## What to produce
Wherever the string "float" turns up in the data, copy the whole line.

## Task data
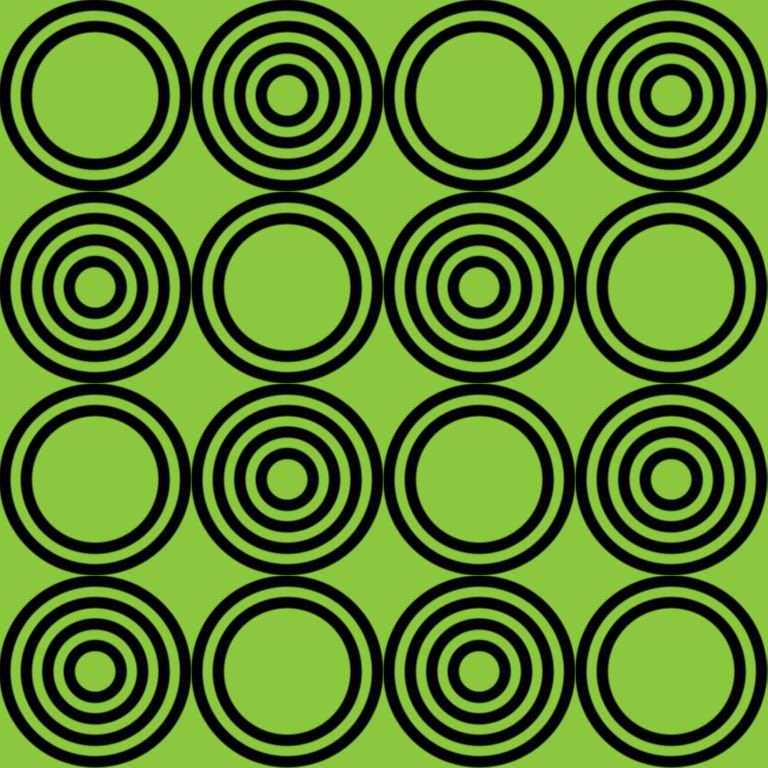
Give the GLSL for this pattern, as a WebGL 1 fragment shader.

```glsl
precision highp float;

uniform vec2 u_resolution;

#define CELLS 4.0            // discs across and down, even so that it tiles
#define OUTER_RADIUS 0.4705  // centre line of the outermost ring, in cells
#define RING_SPACING 0.1118
#define RING_WIDTH 0.0588
#define FEW_RINGS 2.0
#define MANY_RINGS 4.0
#define GRID_SHIFT vec2(-0.004, 0.003)  // offset of the discs, in cells
#define EDGE_SOFTNESS 0.0075 // half width of the smoothed edge, in cells
#define GREEN vec3(0.55, 0.78, 0.25)
#define BLACK vec3(0.0, 0.005, 0.0)

// Signed distance to the nearest of several concentric rings
float concentricRings(vec2 p, float count) {
  float r = length(p);
  float ring = floor((OUTER_RADIUS - r) / RING_SPACING + 0.5);
  ring = clamp(ring, 0.0, count - 1.0);
  float ringRadius = OUTER_RADIUS - ring * RING_SPACING;
  return abs(r - ringRadius) - 0.5 * RING_WIDTH;
}

void main() {
  vec2 grid = gl_FragCoord.xy / u_resolution * CELLS - GRID_SHIFT;
  vec2 cell = floor(grid);
  vec2 local = fract(grid) - 0.5;

  // Checkerboard of ring counts
  float parity = mod(cell.x + cell.y, 2.0);
  float count = mix(MANY_RINGS, FEW_RINGS, parity);

  // Ink with smoothed edges, never sharper than a pixel
  float pixel = CELLS / min(u_resolution.x, u_resolution.y);
  float edge = max(EDGE_SOFTNESS, 0.7 * pixel);
  float ink = 1.0 - smoothstep(-edge, edge, concentricRings(local, count));
  gl_FragColor = vec4(mix(GREEN, BLACK, ink), 1.0);
}
```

## Answer to this problem
precision highp float;
float concentricRings(vec2 p, float count) {
  float r = length(p);
  float ring = floor((OUTER_RADIUS - r) / RING_SPACING + 0.5);
  float ringRadius = OUTER_RADIUS - ring * RING_SPACING;
  float parity = mod(cell.x + cell.y, 2.0);
  float count = mix(MANY_RINGS, FEW_RINGS, parity);
  float pixel = CELLS / min(u_resolution.x, u_resolution.y);
  float edge = max(EDGE_SOFTNESS, 0.7 * pixel);
  float ink = 1.0 - smoothstep(-edge, edge, concentricRings(local, count));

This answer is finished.